Festive career lessons from Home Alone
By Sophia Donaldson, on 14 December 2018
How many times have I seen Home Alone? I couldn’t tell you for sure. But I know the number is big because it’s a blooming Christmas classic. When I first watched it I was but a stupid little child, so I thought the key themes of the film were about not taking your family for granted, good triumphing over evil, Christmas miracles etc. etc. etc. But last weekend I watched it through the wisened (wrinkly) eyes of a UCL Careers Consultant, and I was finally able to discern its true meaning. And as luck would have it, it’s actually all about careers. Below are the top three career messages I took away from this festive favourite. They contain spoilers…but come on, who hasn’t seen Home Alone?!
1. Build a brand
When Harry and Marv get their comeuppance at the hands of Kevin, they pay not only for breaking and entering the house in which they were found, but also for all the previous houses they’ve burgled. This is because they have a calling card, an MO, a brand: they are the Wet Bandits.
So ok, if you’re committing crimes, maybe a brand isn’t such a sensible idea. But when you’re looking for a job, having an MO can be very attractive to employers. It tells them who you are, and what you can contribute. So what brand are you building?

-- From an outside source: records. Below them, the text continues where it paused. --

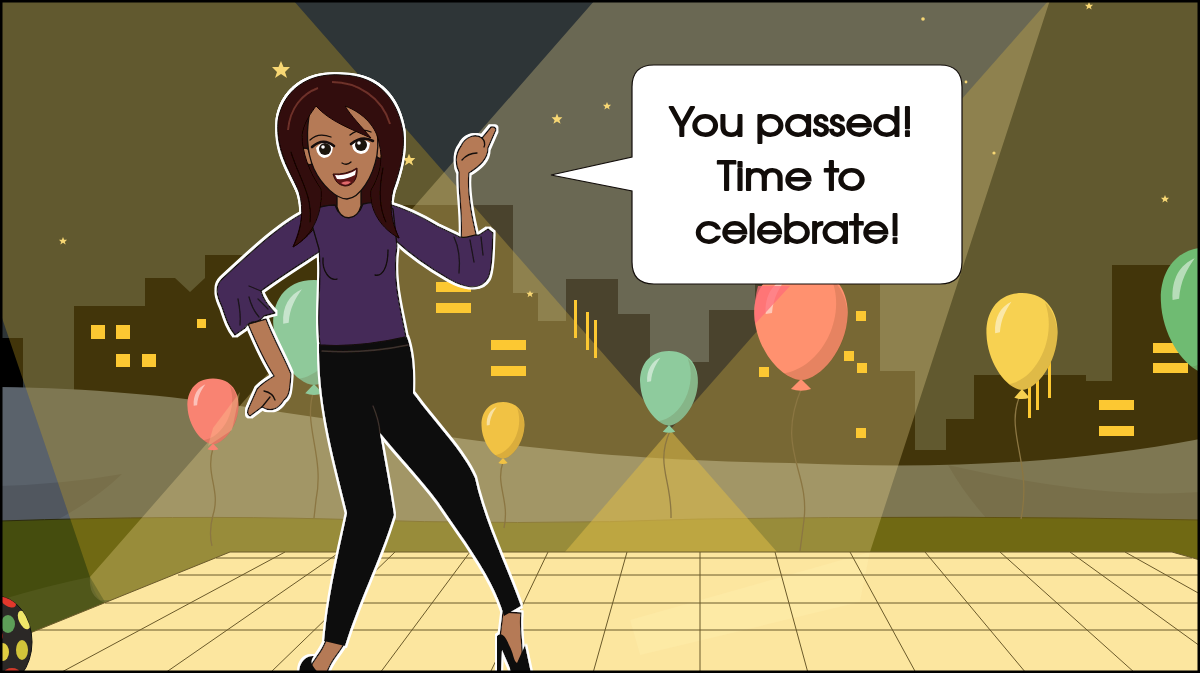
<!DOCTYPE html>
<html lang="en">
<head>
<meta charset="utf-8">
<title>Celebration scene</title>
<style>
:root{--sky:#2e3537;--gold:#c8a020;--cream:#f6dc94;--window:#fcc832;--star:#f7d774;--floor:#fce69f;--grid:#6b5a2a;--hill:#5a626b;--grass:#454d0e;--ink:#120d0a;--skin:#b57a56;--hair:#330c0a;--blouse:#452c59;--pants:#110c09;--red:#f98372;--green:#8fc99a;--yellow:#f7d151}
html,body{margin:0;height:100%;overflow:hidden;background:#000}
svg{display:block;width:1200px;height:673px}
.beam-gold{fill:var(--gold);opacity:.33}
.beam-cream{fill:var(--cream);opacity:.3}
.windows{fill:var(--window)}
.stars{fill:var(--star)}
.grid{fill:none;stroke:var(--grid);stroke-width:1}
.strings{fill:none;stroke:#8b7642;stroke-width:1.3}
.skin{fill:var(--skin);stroke:var(--ink);stroke-width:1.3;stroke-linejoin:round}
.blouse{fill:var(--blouse);stroke:var(--ink);stroke-width:1.3;stroke-linejoin:round}
.pants,.shoe{fill:var(--pants)}
.hair{fill:var(--hair);stroke:#170403;stroke-width:1}
.line{fill:none;stroke:var(--ink);stroke-width:1.3;stroke-linecap:round}
.bubble{fill:#fff;stroke:var(--ink);stroke-width:1.2}
.speech{font-family:"TeX Gyre Adventor","Lato",sans-serif;font-size:39px;fill:var(--ink);stroke:var(--ink);stroke-width:1.8;stroke-linejoin:round;text-anchor:middle}
</style>
</head>
<body>
<svg viewBox="0 0 1200 673" role="img" aria-label="A woman in a purple blouse celebrates on a dance floor at night">
<defs>
<path id="star" d="M0-9 2.5-3 9-3 4 2 6 8 0 4-6 8-4 2-9-3-2.5-3Z"/>
<g id="balloon">
<path d="M0 50-8 59Q0 62 8 59Z"/>
<path d="M0-50C28-50 38-27 37-7 36 23 16 50 0 51-16 50-36 23-37-7-38-27-28-50 0-50Z"/>
<path d="M24-40C38-26 40-3 33 16 25 38 10 51 0 51-5 51-10 48-14 45 16 40 37-5 24-40Z" fill="#5a3a10" opacity=".15"/>
<path d="M-28-8C-29-25-22-36-11-41-17-32-22-23-23-9Z" fill="#fff" opacity=".5"/>
</g>
<clipPath id="ball-clip"><ellipse cx="-4" cy="642" rx="36" ry="46"/></clipPath>
<filter id="sticker" x="-10%" y="-10%" width="120%" height="120%">
<feMorphology in="SourceAlpha" operator="dilate" radius="2.4" result="edge"/>
<feFlood flood-color="#fff"/>
<feComposite in2="edge" operator="in" result="outline"/>
<feMerge><feMergeNode in="outline"/><feMergeNode in="SourceGraphic"/></feMerge>
</filter>
</defs>

<rect id="sky" width="1200" height="673" fill="var(--sky)"/>

<g id="skyline">
<path d="M0 338H23V480H0ZM74 480V306H145V278H175L190 292 205 278V255H300V205H513V293H538V321H566V279H618V314H650V362H709V310H755V250H880V371H915V450H946V419H974V375H1086V381H1112V265H1200V480Z"/>
</g>

<g id="ground">
<path d="M0 387C90 388 170 396 240 406 420 432 560 460 790 463 950 470 1080 462 1200 439V530H0Z" fill="var(--hill)"/>
<path d="M0 486Q65 484 122 474 95 500 55 521H0ZM948 465Q965 495 988 520H1200V492Q1100 500 948 465Z" fill="#464b50" opacity=".45"/>
<path d="M0 521Q180 515 330 519 520 526 700 519 960 515 1200 520V673H0Z" fill="var(--grass)" stroke="#2c2b0c"/>
</g>

<g id="spotlights">
<path class="beam-gold" d="M0 0H293L777 552V600H100Q92 590 90 577L0 312Z"/>
<path class="beam-gold" d="M1049 0H1200V600H565V552L670 430Z"/>
<path class="beam-cream" d="M595 0H1050L870 552V604H110Q88 600 90 577Z"/>
<path d="M670 430 565 552H777Z" fill="#e2c04a" opacity=".3"/>
<path d="M0 600Q50 585 90 577L105 602 30 640H0Z" fill="#5a5f26" opacity=".55"/>
</g>

<g id="lit-windows" class="windows">
<path d="M91 325h14v14H91ZM116 325h14v14h-14ZM116 354h14v13h-14ZM142 354h14v13h-14ZM197 319h9v9h-9ZM312 250h7v8h-7Z"/>
<path d="M436 282h35v10h-35ZM436 303h35v10h-35ZM491 340h35v10h-35ZM491 366h35v10h-35Z"/>
<path d="M574 300h3v38h-3ZM586 312h3v38h-3ZM594 320h3v38h-3Z"/>
<path d="M856 311h10v10h-10ZM844 351h10v10h-10ZM857 363h10v10h-10ZM759 367h10v10h-10ZM856 428h10v10h-10Z"/>
<path d="M1028 380h3v38h-3ZM1036 372h3v38h-3ZM1048 360h3v38h-3Z"/>
<path d="M1099 400h35v10h-35ZM1099 426h35v10h-35ZM1153 343h35v10h-35ZM1153 363h35v10h-35Z"/>
</g>

<g id="stars" class="stars">
<use href="#star" transform="translate(281 70)"/>
<use href="#star" transform="translate(409 160) scale(.7)"/>
<use href="#star" transform="translate(557 119) scale(.6)"/>
<use href="#star" transform="translate(607 106) scale(.45)"/>
<use href="#star" transform="translate(530 294) scale(.4)"/>
<use href="#star" transform="translate(63 241) scale(.45)"/>
<use href="#star" transform="translate(1089 6) scale(.45)"/>
<use href="#star" transform="translate(1165 199) scale(.45)"/>
<circle cx="923" cy="19" r="1.8"/><circle cx="966" cy="82" r="1.4"/><circle cx="994" cy="153" r="1.6"/>
</g>

<g id="dance-floor">
<path d="M230 552H1172L1200 560V673H0V645L30 633Z" fill="var(--floor)"/>
<path d="M630 620 640 655 860 602 870 552Z" fill="#fff3b8" opacity=".25"/>
<path class="grid" d="M230 552H1172L1200 560M216 558H1192M178 575H1200M105 603H1200M37 630H1200M285 552 60 673M340 552 165 673M395 552 270 673M470 552 380 673M548 552 490 673M627 552 593 673M700 552V673M775 552 808 673M850 552 916 673M925 552 1026 673M1000 552 1135 673M1070 552 1200 646M1125 552 1200 594M230 552 30 633"/>
</g>

<g id="balloon-strings" class="strings">
<path d="M213 448C205 475 221 490 213 515 209 530 210 538 212 546M314 390C302 425 325 455 316 500L314 518M503 462C495 485 510 500 504 528M670 431C655 465 672 480 671 518M802 387C775 450 810 470 804 520L800 551M1022 391C1002 430 1033 460 1021 519"/>
</g>
<g id="balloons">
<use href="#balloon" fill="var(--red)" transform="translate(213 411) scale(.69 .65)"/>
<use href="#balloon" fill="var(--green)" transform="translate(314 332) scale(1.1 1.04)"/>
<path d="M319 285V385L330 389 331 285Z" fill="#d6cf76" opacity=".45"/>
<path d="M240 392 213 428 208 446 232 430Z" fill="#fbd096" opacity=".3"/>
<use href="#balloon" fill="#f1c244" transform="translate(503 430) scale(.58 .56)"/>
<use href="#balloon" fill="#8ecb9d" transform="translate(669 388) scale(.78 .74)"/>
<use href="#balloon" fill="#ff916f" transform="translate(801 323) scale(1.26 1.12)"/>
<path d="M758 286H790L755 324Q753 304 758 286Z" fill="#ff6c78" opacity=".75"/>
<use href="#balloon" fill="var(--yellow)" transform="translate(1022 341) scale(.96)"/>
<use href="#balloon" fill="#6fbb72" transform="translate(1209 310) scale(1.3 1.26)"/>
</g>

<g id="patterned-ball">
<ellipse cx="-4" cy="642" rx="36" ry="46" fill="#2b2826" stroke="#111"/>
<g clip-path="url(#ball-clip)">
<ellipse cx="8" cy="601" rx="9" ry="5" fill="#e2382c" transform="rotate(35 8 601)"/>
<ellipse cx="24" cy="620" rx="5" ry="10" fill="#f0e86a" transform="rotate(-25 24 620)"/>
<ellipse cx="8" cy="624" rx="7" ry="9" fill="#5d9e58"/>
<ellipse cx="22" cy="650" rx="6" ry="10" fill="#d2c43a"/>
<ellipse cx="3" cy="652" rx="6" ry="9" fill="#e0cf42"/>
<ellipse cx="12" cy="673" rx="8" ry="5" fill="#cf3a2a"/>
<circle cx="-1" cy="636" r="4" fill="#e2382c"/>
</g>
</g>

<g id="woman" filter="url(#sticker)">
<g id="feet">
<path class="skin" d="M326 640 344 644C338 655 330 661 327 673H308C311 661 321 655 326 640Z"/>
<path class="shoe" d="M299 673C299 662 306 655 314 656 310 661 311 666 319 673Z"/>
<path class="skin" d="M503 612 521 613C519 630 523 643 523 673H511C512 660 501 650 500 637Z"/>
<path class="shoe" d="M497 636C501 632 505 635 509 645 514 654 513 660 517 663L525 645 531 673H512L502 650 501 673H497Z"/>
</g>
<g id="raised-arm">
<path class="skin" d="M461 240C463 215 458 190 459 172 455 164 455 154 461 146 465 137 475 133 482 138L491 127C495 126 497 129 495 132L488 148C488 159 480 166 469 173 467 193 472 218 477 238Z"/>
<path class="line" d="M462 160Q468 153 477 153M482 138Q486 142 484 147"/>
<path class="blouse" d="M386 203C403 208 421 216 437 226L456 235C464 241 472 234 479 235L488 229 493 233C492 248 493 268 488 278 480 292 463 287 449 279 430 268 409 253 395 240Z"/>
<path class="line" d="M454 237Q461 252 459 273M470 240 474 262M481 237 483 255" opacity=".8"/>
</g>
<g id="lowered-arm">
<path class="skin" d="M248 324 266 319C273 338 285 359 291 374 290 387 290 396 284 400 278 410 270 412 262 407L250 416C247 415 247 411 249 407L257 389C262 383 268 380 274 376 264 361 256 343 248 324Z"/>
<path class="line" d="M264 391Q273 393 275 400M262 407 270 397"/>
<path class="blouse" d="M308 211C282 222 246 257 222 279 214 287 217 296 222 307 226 319 229 328 235 335L245 328C251 318 257 326 264 316L275 313C268 305 263 299 261 291 281 276 304 262 322 250Z"/>
<path class="line" d="M261 291 249 286M238 299Q241 314 240 325M249 297Q252 309 259 317M258 299 268 309" opacity=".8"/>
</g>
<path class="hair" d="M342 75C304 72 282 94 278 121 275 153 292 174 299 192 305 210 301 228 293 247 308 238 319 225 323 211L370 211C376 222 387 231 399 238 392 223 389 205 393 190 400 171 405 151 403 132 398 101 380 76 342 75Z"/>
<path id="trousers" class="pants" d="M319 344 407 337C413 353 414 374 413 393 435 423 464 452 475 478 484 520 507 567 521 606L504 616C493 577 463 539 438 502 420 478 398 455 380 433 385 463 390 487 394 515 380 561 360 598 345 646L324 641C328 595 339 551 347 513 335 462 318 407 319 344Z"/>
<path class="line" d="M373 406Q379 420 380 433M322 351Q365 354 408 345" style="stroke:#3c332e"/>
<path id="bodice" class="blouse" d="M308 211C318 207 328 205 335 205 341 222 357 221 363 204 376 201 386 203 393 209L397 246C392 281 401 310 406 337 380 343 348 347 320 345 316 313 322 282 319 249Z"/>
<path class="line" d="M323 258C322 272 330 281 337 279M388 250C388 266 383 277 375 275"/>
<path id="neck" class="skin" d="M337 186V207C341 222 357 221 361 206V184Z"/>
<g id="face">
<path class="skin" d="M308 149C299 145 300 157 305 162 308 166 311 165 313 163ZM376 142C385 135 387 146 385 153 383 159 379 160 376 156Z"/>
<path class="skin" d="M311 105C306 128 306 151 314 169 322 186 337 199 347 199 360 198 373 177 377 155 380 134 375 111 360 97 340 89 323 91 311 105Z"/>
<path d="M316 148Q324 138 333 147 332 158 324 158 317 156 316 148ZM352 145Q361 136 370 143 369 154 361 154 353 153 352 145Z" fill="#fff"/>
<path d="M312 147Q323 137 334 146M351 144Q362 135 373 141" class="line" style="stroke-width:2.6"/>
<g fill="#1b1210"><circle cx="325" cy="149" r="6"/><circle cx="361" cy="145" r="6"/></g>
<g fill="#fff"><circle cx="323" cy="147" r="1.8"/><circle cx="359" cy="143" r="1.8"/></g>
<path class="line" d="M310 140Q318 132 331 137M350 135Q360 127 371 132M342 163Q347 166 351 162"/>
<path d="M333 174Q346 175 357 168C358 180 352 186 345 186 338 185 335 181 333 174Z" fill="#5d1419" stroke="#2a0b08"/>
<path d="M335 175Q347 176 356 170L355 175Q346 180 337 179Z" fill="#fff"/>
<path d="M341 183Q346 180 351 182 346 187 341 183Z" fill="#e0696b"/>
</g>
<g id="fringe">
<path class="hair" d="M342 75C304 72 282 94 278 121 276 152 292 174 299 192 304 210 302 230 293 247 314 235 323 211 321 189 309 172 302 152 302 135 304 122 311 113 316 106 329 121 351 129 371 138 361 126 351 116 345 106 364 113 377 128 379 143 384 160 379 177 371 190 369 211 382 229 399 238 391 222 389 205 393 190 400 171 405 151 403 132 398 101 380 76 342 75Z"/>
<path d="M288 130C290 108 302 94 318 88M332 82C357 82 382 97 390 124" fill="none" stroke="#6d3029" stroke-width="2"/>
<path d="M291 152C298 176 313 195 310 222M383 168C379 188 379 208 386 222" class="line" style="stroke:#170403"/>
</g>
</g>

<g id="speech-bubble">
<path class="bubble" d="M654 65H940Q962 65 962 87V262Q962 284 940 284H654Q632 284 632 262V191L551 175 632 157V87Q632 65 654 65Z"/>
<text class="speech">
<tspan x="797" y="136" textLength="244" lengthAdjust="spacingAndGlyphs">You passed!</tspan>
<tspan x="797" y="190" textLength="148" lengthAdjust="spacingAndGlyphs">Time to</tspan>
<tspan x="798" y="243" textLength="206" lengthAdjust="spacingAndGlyphs">celebrate!</tspan>
</text>
</g>

<rect id="panel-border" x="1" y="1" width="1198" height="671" fill="none" stroke="#000" stroke-width="3"/>
</svg>
</body>
</html>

If an employer googles you or peruses your LinkedIn page, what picture will they get? Is it clear enough? In your application documents and on LinkedIn, make sure you mention all of your interesting projects and achievements, and even include links to relevant work, like presentations you’ve given, code you’ve created, blogs you’ve written (hopefully about subjects that reflect your brand) etc. Then you too may be as recognisable to an employer as a Wet Bandit is to the cops.
2. Get organised
Kate and Peter McCallister seem like nice enough people with a very lovely house, but they certainly wouldn’t win the award for Best Parents Of The ‘90s. Their problem boiled down to a lack of organisation. They woke up late, took their eyes off the ball, and ended up flying to Paris without their youngest son. Oops.
Just like Kate and Peter, jobhunters often learn the hard way that it’s good to be organised. Well, not quite like Kate and Peter. They rarely inadvertently abandon their children. But instead they find themselves in a pickle when they’re called to interview for a job they have little recollection of applying for, and the job advert has now disappeared. What’s more, they’ve sent off so many applications they’re not sure exactly what they said in this particular one. They then have a decision to make: ask for the job advert to be sent over, thereby admitting their disorganised approach to the employer, or face an interview underprepared. Awkward.
So don’t learn the hard way. Learn the easy way: from this blog about Home Alone. When you’re in jobhunting mode, keep clear records – maybe even in a spreadsheet – of where you’ve applied. And save every job advert, person specification, and application, ready for when you’re called to impress in person.
3. Make time for fun – it may even help your career
Home Alone’s Kevin knows how to enjoy himself. He plays with BB guns, seesaws, and Micro Machines, and he watches gangster movies. He does these things because they’re fun, but they also turn out to be pretty handy when he has two burglars to tackle.
At UCL Careers, we may be guilty of making you think your career plans should motivate every choice you make. Actually, that’s not really how life works. Often you have to put yourself out there, do what you enjoy, and work out how that might be useful in your career later down the line. This is exactly what a UCL PhD-turned Life Sciences Consultant told us when we interviewed him a few months ago. He loves theatre, so he got involved in writing show reviews. When applying for Consultant roles, he used this as evidence of his written communication skills: he can put together accessible and persuasive writing about a show, even with the limitation that he couldn’t reveal the plot to his readers. And clearly it worked – he got the job! His advice is “Although to some degree you should cover the bases, do what you enjoy, and figure out how to tell the story in your CV along the way”. Great message….even if it was obviously nicked from Home Alone.